Challenging the traditional ways of raising, embedding and sustaining student outcomes and success in tertiary institutions for diverse minority learners and equity groups is essential. This paper presents an innovative case study of a curriculum integration research project which began in late 2011 with the integration of academic and information literacy (AIL) skills into the undergraduate programme of Pacific Studies at university. Crucial to the success of the project is the application and implementation of indigenous Pacific pedagogies and approaches in student engagement, teaching and learning, the active support of the Head of Department and a collective partnership approach between academics, Libraries and Learning Services, and other teams.
The project included curriculum mapping to the University Graduate Profile, a three year research survey exploring the AIL skills of 1st year and 3rd year Pacific students, ongoing student feedback, evaluations, and project enhancements.
The authors examine the implications and outcomes of Pacific AIL integration which include: assignment questions and assessments; essay guides; First Year Experience (FYE) Targeted Learning sessions; the development of marking rubrics and their implementation in Stage 1 courses and beyond; and the inclusion of skill based workshops into the existing Pacific Studies academic enhancement programme, Vaka Moana.

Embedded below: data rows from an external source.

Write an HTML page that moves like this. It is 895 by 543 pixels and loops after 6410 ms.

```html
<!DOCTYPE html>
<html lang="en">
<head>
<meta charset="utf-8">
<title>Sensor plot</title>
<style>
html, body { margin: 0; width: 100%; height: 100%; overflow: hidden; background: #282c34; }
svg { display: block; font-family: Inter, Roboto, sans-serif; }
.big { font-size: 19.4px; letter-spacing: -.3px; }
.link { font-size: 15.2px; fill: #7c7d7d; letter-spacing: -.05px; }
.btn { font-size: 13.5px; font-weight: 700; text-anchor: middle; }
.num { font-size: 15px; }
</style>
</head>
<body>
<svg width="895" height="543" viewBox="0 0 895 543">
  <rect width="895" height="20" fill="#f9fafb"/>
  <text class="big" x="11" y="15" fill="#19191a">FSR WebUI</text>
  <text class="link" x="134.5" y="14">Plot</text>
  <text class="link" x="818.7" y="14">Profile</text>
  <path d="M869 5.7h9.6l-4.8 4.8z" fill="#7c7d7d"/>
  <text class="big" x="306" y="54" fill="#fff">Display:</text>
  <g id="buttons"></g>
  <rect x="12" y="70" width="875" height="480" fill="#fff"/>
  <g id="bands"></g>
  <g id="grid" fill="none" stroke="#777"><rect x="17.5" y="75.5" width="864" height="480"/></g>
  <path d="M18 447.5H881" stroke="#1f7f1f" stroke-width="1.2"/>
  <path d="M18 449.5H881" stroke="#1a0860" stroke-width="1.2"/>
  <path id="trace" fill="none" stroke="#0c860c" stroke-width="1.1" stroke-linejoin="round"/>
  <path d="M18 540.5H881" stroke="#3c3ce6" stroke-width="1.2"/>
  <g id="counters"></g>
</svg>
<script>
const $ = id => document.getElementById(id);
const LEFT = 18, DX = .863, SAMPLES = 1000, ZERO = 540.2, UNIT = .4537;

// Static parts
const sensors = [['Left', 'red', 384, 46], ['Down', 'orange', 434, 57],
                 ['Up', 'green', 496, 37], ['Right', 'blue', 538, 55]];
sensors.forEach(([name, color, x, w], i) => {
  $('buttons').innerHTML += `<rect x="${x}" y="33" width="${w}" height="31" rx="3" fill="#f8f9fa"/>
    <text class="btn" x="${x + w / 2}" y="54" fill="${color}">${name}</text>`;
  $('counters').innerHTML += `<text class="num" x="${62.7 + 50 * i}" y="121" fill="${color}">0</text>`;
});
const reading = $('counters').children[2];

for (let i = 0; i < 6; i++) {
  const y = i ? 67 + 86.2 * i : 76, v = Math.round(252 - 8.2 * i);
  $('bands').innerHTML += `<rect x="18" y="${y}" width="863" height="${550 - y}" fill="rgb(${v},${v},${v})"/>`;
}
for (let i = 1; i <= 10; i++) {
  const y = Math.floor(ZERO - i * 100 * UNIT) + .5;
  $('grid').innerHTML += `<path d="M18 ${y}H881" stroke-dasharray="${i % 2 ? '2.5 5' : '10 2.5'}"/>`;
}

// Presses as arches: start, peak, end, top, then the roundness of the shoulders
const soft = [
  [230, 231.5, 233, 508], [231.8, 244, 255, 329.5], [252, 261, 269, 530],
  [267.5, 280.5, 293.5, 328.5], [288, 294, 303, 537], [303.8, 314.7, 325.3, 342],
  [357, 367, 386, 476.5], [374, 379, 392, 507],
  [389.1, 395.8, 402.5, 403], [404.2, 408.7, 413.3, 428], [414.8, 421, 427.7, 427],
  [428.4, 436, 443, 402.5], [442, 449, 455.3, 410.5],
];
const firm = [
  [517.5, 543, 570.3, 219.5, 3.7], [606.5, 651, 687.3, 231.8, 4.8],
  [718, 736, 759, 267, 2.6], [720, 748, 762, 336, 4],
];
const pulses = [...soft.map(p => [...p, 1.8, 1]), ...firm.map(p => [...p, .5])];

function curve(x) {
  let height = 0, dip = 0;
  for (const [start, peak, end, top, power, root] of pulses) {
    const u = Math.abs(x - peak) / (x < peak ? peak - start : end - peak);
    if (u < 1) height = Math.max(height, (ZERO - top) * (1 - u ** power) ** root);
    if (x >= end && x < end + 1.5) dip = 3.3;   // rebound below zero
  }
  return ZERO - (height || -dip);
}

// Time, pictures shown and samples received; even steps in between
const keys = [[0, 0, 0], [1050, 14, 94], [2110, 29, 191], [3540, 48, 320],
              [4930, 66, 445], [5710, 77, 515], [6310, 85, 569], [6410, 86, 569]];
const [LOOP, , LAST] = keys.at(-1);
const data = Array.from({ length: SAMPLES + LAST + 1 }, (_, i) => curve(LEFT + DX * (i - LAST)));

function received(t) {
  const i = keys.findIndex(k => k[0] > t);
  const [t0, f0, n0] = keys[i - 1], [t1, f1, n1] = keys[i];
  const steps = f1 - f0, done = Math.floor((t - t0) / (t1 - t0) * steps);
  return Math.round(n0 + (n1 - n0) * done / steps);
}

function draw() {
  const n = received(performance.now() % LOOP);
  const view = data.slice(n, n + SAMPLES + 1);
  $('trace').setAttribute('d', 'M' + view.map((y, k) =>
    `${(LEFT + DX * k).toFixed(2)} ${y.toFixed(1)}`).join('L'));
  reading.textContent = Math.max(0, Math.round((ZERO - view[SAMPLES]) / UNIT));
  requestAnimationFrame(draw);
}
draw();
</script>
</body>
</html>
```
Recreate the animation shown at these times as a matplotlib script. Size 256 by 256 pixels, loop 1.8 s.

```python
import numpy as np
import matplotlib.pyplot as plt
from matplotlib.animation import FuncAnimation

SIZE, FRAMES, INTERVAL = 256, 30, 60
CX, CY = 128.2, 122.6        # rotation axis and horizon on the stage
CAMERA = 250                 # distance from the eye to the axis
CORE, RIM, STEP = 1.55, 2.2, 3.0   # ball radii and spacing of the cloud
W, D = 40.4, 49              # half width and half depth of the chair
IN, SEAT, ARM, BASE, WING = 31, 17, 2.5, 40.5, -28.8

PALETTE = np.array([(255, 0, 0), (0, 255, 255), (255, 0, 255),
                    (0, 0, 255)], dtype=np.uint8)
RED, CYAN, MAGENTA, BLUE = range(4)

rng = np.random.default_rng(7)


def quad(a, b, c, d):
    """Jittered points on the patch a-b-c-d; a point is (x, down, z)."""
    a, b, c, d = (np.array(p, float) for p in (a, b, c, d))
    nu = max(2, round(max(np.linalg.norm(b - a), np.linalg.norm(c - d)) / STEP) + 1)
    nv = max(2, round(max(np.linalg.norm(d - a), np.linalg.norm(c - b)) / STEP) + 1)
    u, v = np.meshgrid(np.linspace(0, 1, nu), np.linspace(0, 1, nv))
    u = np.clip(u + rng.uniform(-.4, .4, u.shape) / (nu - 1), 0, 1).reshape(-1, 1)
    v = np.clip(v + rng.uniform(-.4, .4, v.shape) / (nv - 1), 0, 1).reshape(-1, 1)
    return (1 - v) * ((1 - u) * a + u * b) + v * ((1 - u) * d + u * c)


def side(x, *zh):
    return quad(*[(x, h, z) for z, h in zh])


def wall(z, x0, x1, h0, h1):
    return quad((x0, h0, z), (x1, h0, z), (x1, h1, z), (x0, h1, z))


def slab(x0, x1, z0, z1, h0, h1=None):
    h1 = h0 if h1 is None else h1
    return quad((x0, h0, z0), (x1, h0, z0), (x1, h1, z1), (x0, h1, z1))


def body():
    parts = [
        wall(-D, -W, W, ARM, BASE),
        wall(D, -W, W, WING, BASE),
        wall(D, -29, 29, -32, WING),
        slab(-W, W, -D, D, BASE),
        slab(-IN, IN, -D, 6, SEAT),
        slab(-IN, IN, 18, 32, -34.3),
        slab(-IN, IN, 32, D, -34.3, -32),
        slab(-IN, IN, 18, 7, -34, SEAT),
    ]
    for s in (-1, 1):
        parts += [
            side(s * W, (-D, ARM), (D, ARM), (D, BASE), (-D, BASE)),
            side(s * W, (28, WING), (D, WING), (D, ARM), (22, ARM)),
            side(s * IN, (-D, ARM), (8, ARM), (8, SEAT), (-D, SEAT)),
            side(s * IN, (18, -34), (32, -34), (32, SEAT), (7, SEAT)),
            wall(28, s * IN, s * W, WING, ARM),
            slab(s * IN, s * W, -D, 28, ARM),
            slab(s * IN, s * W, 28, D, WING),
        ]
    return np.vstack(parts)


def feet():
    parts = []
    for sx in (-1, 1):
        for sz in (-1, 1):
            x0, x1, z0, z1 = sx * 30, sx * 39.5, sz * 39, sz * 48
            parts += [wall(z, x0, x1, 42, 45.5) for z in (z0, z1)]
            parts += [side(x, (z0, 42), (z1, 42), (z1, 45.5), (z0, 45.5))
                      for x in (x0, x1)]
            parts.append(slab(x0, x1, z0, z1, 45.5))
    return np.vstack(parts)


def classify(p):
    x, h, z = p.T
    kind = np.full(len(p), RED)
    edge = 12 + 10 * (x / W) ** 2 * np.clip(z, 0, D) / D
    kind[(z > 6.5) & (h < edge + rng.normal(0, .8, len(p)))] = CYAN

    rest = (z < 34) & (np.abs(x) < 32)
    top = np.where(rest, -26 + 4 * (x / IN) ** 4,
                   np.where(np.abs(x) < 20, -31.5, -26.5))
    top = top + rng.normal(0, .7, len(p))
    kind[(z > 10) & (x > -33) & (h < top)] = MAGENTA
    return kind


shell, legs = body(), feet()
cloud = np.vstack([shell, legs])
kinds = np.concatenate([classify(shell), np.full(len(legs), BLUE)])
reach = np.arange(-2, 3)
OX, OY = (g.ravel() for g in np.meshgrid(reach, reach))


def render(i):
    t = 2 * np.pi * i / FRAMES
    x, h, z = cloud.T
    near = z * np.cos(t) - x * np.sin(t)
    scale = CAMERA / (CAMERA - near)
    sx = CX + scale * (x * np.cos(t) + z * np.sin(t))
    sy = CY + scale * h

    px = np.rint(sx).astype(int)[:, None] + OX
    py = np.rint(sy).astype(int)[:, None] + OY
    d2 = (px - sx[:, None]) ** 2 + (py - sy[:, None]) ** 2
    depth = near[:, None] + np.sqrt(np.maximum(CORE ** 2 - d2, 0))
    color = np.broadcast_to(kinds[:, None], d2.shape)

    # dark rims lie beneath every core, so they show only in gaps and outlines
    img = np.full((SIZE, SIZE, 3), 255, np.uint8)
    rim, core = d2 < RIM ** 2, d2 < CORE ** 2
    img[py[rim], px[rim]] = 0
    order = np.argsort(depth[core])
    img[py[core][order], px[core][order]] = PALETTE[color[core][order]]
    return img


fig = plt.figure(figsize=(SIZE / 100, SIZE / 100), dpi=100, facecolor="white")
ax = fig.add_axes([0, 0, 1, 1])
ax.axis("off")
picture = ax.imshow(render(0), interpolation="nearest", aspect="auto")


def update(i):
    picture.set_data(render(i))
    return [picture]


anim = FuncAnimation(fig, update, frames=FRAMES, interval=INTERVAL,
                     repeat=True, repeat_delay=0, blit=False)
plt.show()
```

Future developments and sustainability of the ‘cross team’ approach in curriculum integration for student success outcomes are discussed.
Relevance: This paper is of relevance to tertiary institutions exploring innovative approaches to raising the academic success of indigenous, diverse, equity groups, and minority learners.
Keywords: tertiary, minority learners, equity, indigenous Pacific pedagogies, curriculum integration, academic and information literacies.